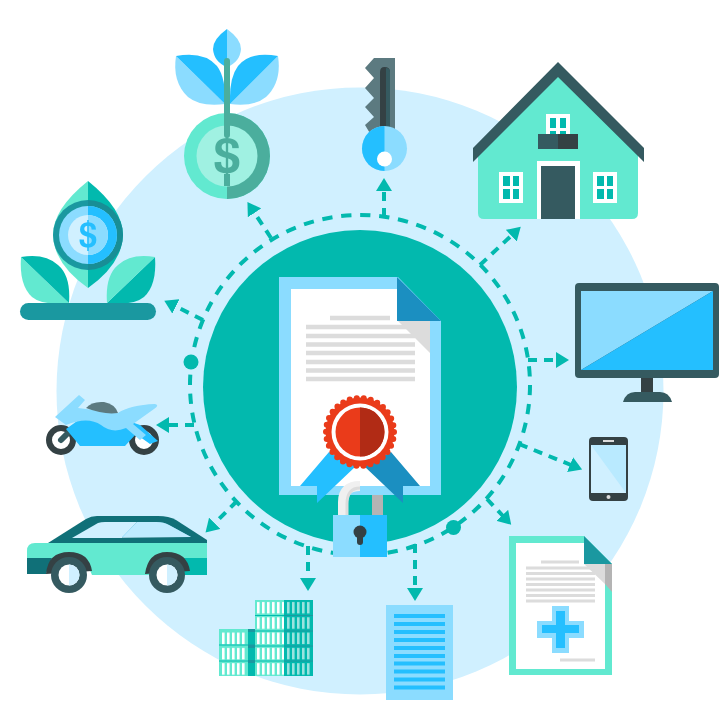
<!DOCTYPE html>
<html lang="en">
<head>
<meta charset="utf-8">
<title>Insured property infographic</title>
<style>
:root{--pale:#d0f0ff;--sky:#8bdcff;--blue:#24bfff;--deep:#1b8fc1;--teal:#02b9ae;--mint:#62e9d0;--sea:#1a98a0;--petrol:#107078;--slate:#355a60;--ink:#344144;--steel:#5c7a80;--grey:#dcdcdc;--red:#ea3b1a;--brick:#b12b15;--stem:#4bae9d}
html,body{margin:0;background:#fff;overflow:hidden}
svg{display:block;width:725px;height:703px}
.pale{fill:var(--pale)}.sky{fill:var(--sky)}.blue{fill:var(--blue)}.deep{fill:var(--deep)}.teal{fill:var(--teal)}.mint{fill:var(--mint)}.sea{fill:var(--sea)}.petrol{fill:var(--petrol)}.slate{fill:var(--slate)}.ink{fill:var(--ink)}.steel{fill:var(--steel)}.grey{fill:var(--grey)}.red{fill:var(--red)}.brick{fill:var(--brick)}.stem{fill:var(--stem)}.white{fill:#fff}
.arrows path,.ring{fill:none;stroke:var(--teal);stroke-width:4}
.arrows path{stroke-dasharray:9 7;marker-end:url(#head)}
.ring{stroke-dasharray:10.3 8.77}
.rules{fill:none;stroke:var(--grey)}
.dollar{font-family:"TeX Gyre Heros Cn","Liberation Sans",sans-serif;font-weight:700;text-anchor:middle}
</style>
</head>
<body>
<svg viewBox="0 0 725 703" role="img" aria-label="A locked, sealed policy surrounded by the property it protects">
<defs>
<marker id="head" markerUnits="userSpaceOnUse" markerWidth="14" markerHeight="16" refX="1" refY="8" orient="auto"><path d="M0 0L13 8L0 16Z" fill="#02b9ae" style="stroke:none"/></marker>
<g id="window"><path class="white" d="M0 0H24V31H0Z"/><path class="teal" d="M4 4H11V14H4ZM14 4H20V14H14ZM4 17H11V27H4ZM14 17H20V27H14Z"/></g>
<pattern id="ridges" width="5" height="15.3" x="257" y="600" patternUnits="userSpaceOnUse"><path fill="#fff" d="M0 2H2.6V13.5H0Z"/></pattern>
</defs>

<circle id="backdrop" class="pale" cx="360" cy="391" r="303.500"/>
<circle class="ring" cx="360" cy="385" r="170"/>
<circle id="hub" class="teal" cx="360" cy="387" r="157"/>
<g class="teal"><circle cx="191" cy="362" r="7.500"/><circle cx="453.500" cy="527.500" r="7.500"/></g>

<g class="arrows">
<path d="M384 217V190"/><path d="M480 265L512 235"/><path d="M528 360H557"/><path d="M519 444L571 465"/><path d="M487 499L503 516"/><path d="M415 544V589"/><path d="M308 546V579"/><path d="M237 501L214 524"/><path d="M194 425H168"/><path d="M203 320L175 306"/><path d="M271 238L254 212"/>
</g>

<g id="policy">
<path class="sky" d="M279 277H398L441 321V495H279Z"/>
<path class="white" d="M291 289H398L430 321V486H291Z"/>
<path class="grey" d="M398 321H430V353Z"/>
<path class="sky" d="M430 321H441V365L430 353Z"/>
<path class="deep" d="M397 277L441 321H397Z"/>
<g class="rules" stroke-width="4.500"><path d="M330 318H390M306 327H415M306 336H415M306 344.500H415M306 353H415M306 362H415M306 370.500H415M306 379H415"/></g>
<path class="blue" d="M329 452L356 466L317 503V486H300Z"/>
<path class="deep" d="M391 452L364 466L403 503V486H420Z"/>
<g id="seal">
<circle class="red" cx="360" cy="432" r="34.500"/>
<circle cx="360" cy="432" r="34" fill="none" stroke="#ea3b1a" stroke-width="6" stroke-linecap="round" stroke-dasharray="0 7.12"/>
<circle class="white" cx="360" cy="432" r="28.500"/>
<circle class="red" cx="360" cy="432" r="24.500"/>
<path class="brick" d="M360 407.500A24.500 24.500 0 0 1 360 456.500Z"/>
</g>
</g>

<g id="padlock">
<path d="M343 515V502Q343 486 360 486" fill="none" stroke="#f0f0f0" stroke-width="10"/>
<path d="M347 515V504Q347 488 360 488" fill="none" stroke="#dcdcdc" stroke-width="3"/>
<path d="M372 495H383V515H372Z" fill="#b4b4b4"/>
<path class="sky" d="M333 515H360V557H333Z"/><path class="blue" d="M360 515H387V557H360Z"/>
<circle class="ink" cx="360" cy="532" r="6.500"/><path class="ink" d="M357 534H363V542A3 3 0 0 1 357 542Z"/>
</g>

<g id="money-plant">
<path class="blue" d="M227 29Q213 39 213 49Q214 62 227 67Z"/><path class="sky" d="M227 29Q241 39 241 49Q240 62 227 67Z"/>
<path class="sky" d="M176 56Q172 82 188 97Q200 107 225 104Z"/>
<path class="blue" d="M176 56Q204 51 217 66Q226 78 225 104Z"/>
<path class="sky" d="M278 56Q282 82 266 97Q254 107 230 104Z"/>
<path class="blue" d="M278 56Q250 51 238 66Q229 78 230 104Z"/>
<circle class="mint" cx="227" cy="156" r="43"/><path class="stem" d="M227 113A43 43 0 0 1 227 199Z"/>
<circle cx="227" cy="156" r="30.500" fill="#a0f1e2"/>
<rect class="stem" x="224" y="58" width="6" height="80" rx="3"/>
<text class="dollar stem" x="227" y="172" font-size="48" textLength="28" lengthAdjust="spacingAndGlyphs">$</text>
<path class="stem" d="M224 174H230V186H224Z"/>
</g>

<g id="key">
<path class="steel" d="M374 58H395V135H371L365 125L374 117L365 107L374 98L365 88L374 78L365 68Z"/>
<path class="ink" d="M380 135V72Q380 67 384.500 67Q390 67 390 72V135Z"/><path class="slate" d="M386 68Q390 68 390 72V135H386Z"/>
<circle class="sky" cx="384.500" cy="148.500" r="22.500"/><path class="blue" d="M384.500 126A22.500 22.500 0 0 0 384.500 171Z"/>
<circle class="white" cx="384.500" cy="159" r="7.500"/>
</g>

<g id="house">
<path class="mint" d="M478 150L558 74L638 150V213Q638 219 632 219H484Q478 219 478 213Z"/>
<path class="slate" d="M558 62L644 148V162L558 77L473 162V148Z"/>
<path class="white" d="M546 114H570V136H546Z"/><path class="teal" d="M550 118H556V128H550ZM560 118H566V128H560ZM550 131H556V136H550ZM560 131H566V136H560Z"/>
<path class="slate" d="M538 134H558V149H538Z"/><path class="ink" d="M558 134H578V149H558Z"/>
<path class="white" d="M537 161H580V219H537Z"/><path class="slate" d="M541 166H575V219H541Z"/>
<use href="#window" x="499" y="172"/><use href="#window" x="593" y="172"/>
</g>

<g id="monitor">
<path class="ink" d="M641 376H653V393H641Z"/><path class="slate" d="M623 402Q626 392 635 392H660Q669 392 672 402Z"/>
<rect class="slate" x="575" y="283" width="144" height="95" rx="4"/>
<path class="sky" d="M581 291H713L581 370Z"/><path class="blue" d="M713 291V370H581Z"/>
</g>

<g id="phone">
<rect class="ink" x="589" y="437" width="39" height="64" rx="4"/>
<path fill="#b9eaff" d="M591 445H626V493H591Z"/><path class="pale" d="M591 445L626 493H591Z"/>
<path class="grey" d="M603 440H614V442H603Z"/><circle class="grey" cx="608.500" cy="497" r="2"/>
</g>

<g id="health-record">
<path class="mint" d="M509 536H584L612 564V675H509Z"/>
<path class="white" d="M516 543H584L605 564V669H516Z"/>
<path class="grey" d="M584 564H605V584Z"/><path d="M605 564H612V592L605 584Z" fill="#b4b4b4"/>
<path class="sea" d="M584 536L612 564H584Z"/>
<path class="rules" stroke-width="2.800" d="M541 562H579M526 568H595M526 573.500H595M526 579H595M526 584.500H595M526 590H595M526 595.500H595M526 601H595M560 660H595"/>
<path class="sky" d="M552 606H569V621H584V638H569V653H552V638H537V621H552Z"/>
<path class="blue" d="M556 611H565V625H579V633H565V648H556V633H542V625H556Z"/>
</g>

<g id="statement">
<path class="sky" d="M386 605H453V700H386Z"/>
<path fill="none" stroke="#24bfff" stroke-width="4" d="M394 616H445M394 624H445M394 632H445M394 640H445M394 648H445M394 656H445M394 663.500H445M394 671.500H445M394 679.500H445M394 687.500H445"/>
</g>

<g id="coins">
<path class="mint" d="M219 629H248V676H219ZM255 600H284V676H255Z"/>
<path class="teal" d="M248 629H255V676H248ZM284 600H313V676H284Z"/>
<path fill="none" stroke="#1a98a0" stroke-width="1" d="M248 645H255M248 661H255M284 615.500H313M284 631H313M284 646H313M284 661H313"/>
<path fill="none" stroke="#02b9ae" stroke-width="1" d="M219 645H248M219 661H248M255 615.500H284M255 631H284M255 646H284M255 661H284"/>
<path fill="url(#ridges)" d="M257 600H284V676H257ZM221 631H246V676H221Z"/>
<path fill="url(#ridges)" opacity=".6" d="M287 600H311V676H287Z"/>
<path class="sea" d="M248 629H255V632H248ZM248 645H255V648H248ZM248 660H255V663H248Z"/>
</g>

<g id="car">
<path class="petrol" d="M48 543L86 519Q91 516 97 516H158Q169 516 176 520L207 540V545H48Z"/>
<path class="pale" d="M72 538L98 523Q101 522 105 522H137L122 538Z"/><path class="sky" d="M137 522H156Q164 522 169 525L191 537H122Z"/><path class="pale" d="M137 522H156Q164 522 169 525L191 537L122 538Z" opacity=".75"/>
<path class="teal" d="M160 543H207V575H160Z"/>
<path class="mint" d="M35 543H207V558H27V551Q27 543 35 543Z"/><path class="mint" d="M84 556H155V575H92Z"/>
<path class="petrol" d="M27 558H52L46 574H27Z"/><path class="teal" d="M184 558H207V575H190Z"/>
<path class="ink" d="M46 574Q48 552 69 552Q89 552 92 571ZM145 574Q148 552 167 552Q187 552 190 571Z"/>
<circle class="slate" cx="69" cy="575" r="18"/><circle class="slate" cx="167" cy="575" r="18"/>
<g class="white"><circle cx="69" cy="575" r="10.500"/><circle cx="167" cy="575" r="10.500"/></g>
<path class="pale" d="M69 564.500A10.500 10.500 0 0 1 69 585.500ZM167 564.500A10.500 10.500 0 0 1 167 585.500Z"/>
</g>

<g id="motorbike">
<g fill="#fff" stroke="#344144" stroke-width="6"><circle cx="61" cy="440" r="12"/><circle cx="144" cy="440" r="12"/></g>
<path d="M61 440L70 431" stroke="#355a60" stroke-width="6" stroke-linecap="round"/>
<path class="blue" d="M66 429L80 419L120 418L140 425L158 441L150 444L136 434L125 446H80Z"/>
<path class="sky" d="M55 417L79 395L85 400L78 408L118 413Q130 405 155 404Q160 405 154 409L133 424L146 435L140 440L126 428Q112 434 101 425Q88 416 66 425Z"/>
<path class="steel" d="M86 408Q92 401 104 402Q115 404 118 413Q104 415 86 408Z"/>
</g>

<g id="savings-sprout">
<path class="mint" d="M88 181Q53 209 53 235Q54 264 88 288Z"/><path class="teal" d="M88 181Q123 209 123 235Q122 264 88 288Z"/>
<circle class="sea" cx="88" cy="235" r="35"/><path class="petrol" d="M88 200A35 35 0 0 1 88 270Z" opacity=".25"/>
<circle class="sky" cx="88" cy="235" r="29"/><path class="blue" d="M88 206A29 29 0 0 1 88 264Z"/>
<circle class="pale" cx="88" cy="235" r="20"/><path class="sky" d="M88 215A20 20 0 0 1 88 255Z"/>
<text class="dollar blue" x="88" y="247" font-size="35" textLength="19" lengthAdjust="spacingAndGlyphs">$</text>
<path class="mint" d="M21 257Q19 285 32 297Q43 306 69 303Z"/><path class="teal" d="M21 257Q45 253 58 265Q71 276 69 303Z"/>
<path class="teal" d="M155 257Q157 285 144 297Q133 306 107 303Z"/><path class="mint" d="M155 257Q131 253 118 265Q105 276 107 303Z"/>
<rect class="sea" x="20" y="303" width="136" height="17" rx="8.500"/>
</g>
</svg>
</body>
</html>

_TASK OBJECTIVE_.
Every line that contains the string "dasharray" should be copied from the entries.

_WRITTEN SOLUTION_.
.arrows path{stroke-dasharray:9 7;marker-end:url(#head)}
.ring{stroke-dasharray:10.3 8.77}
<circle cx="360" cy="432" r="34" fill="none" stroke="#ea3b1a" stroke-width="6" stroke-linecap="round" stroke-dasharray="0 7.12"/>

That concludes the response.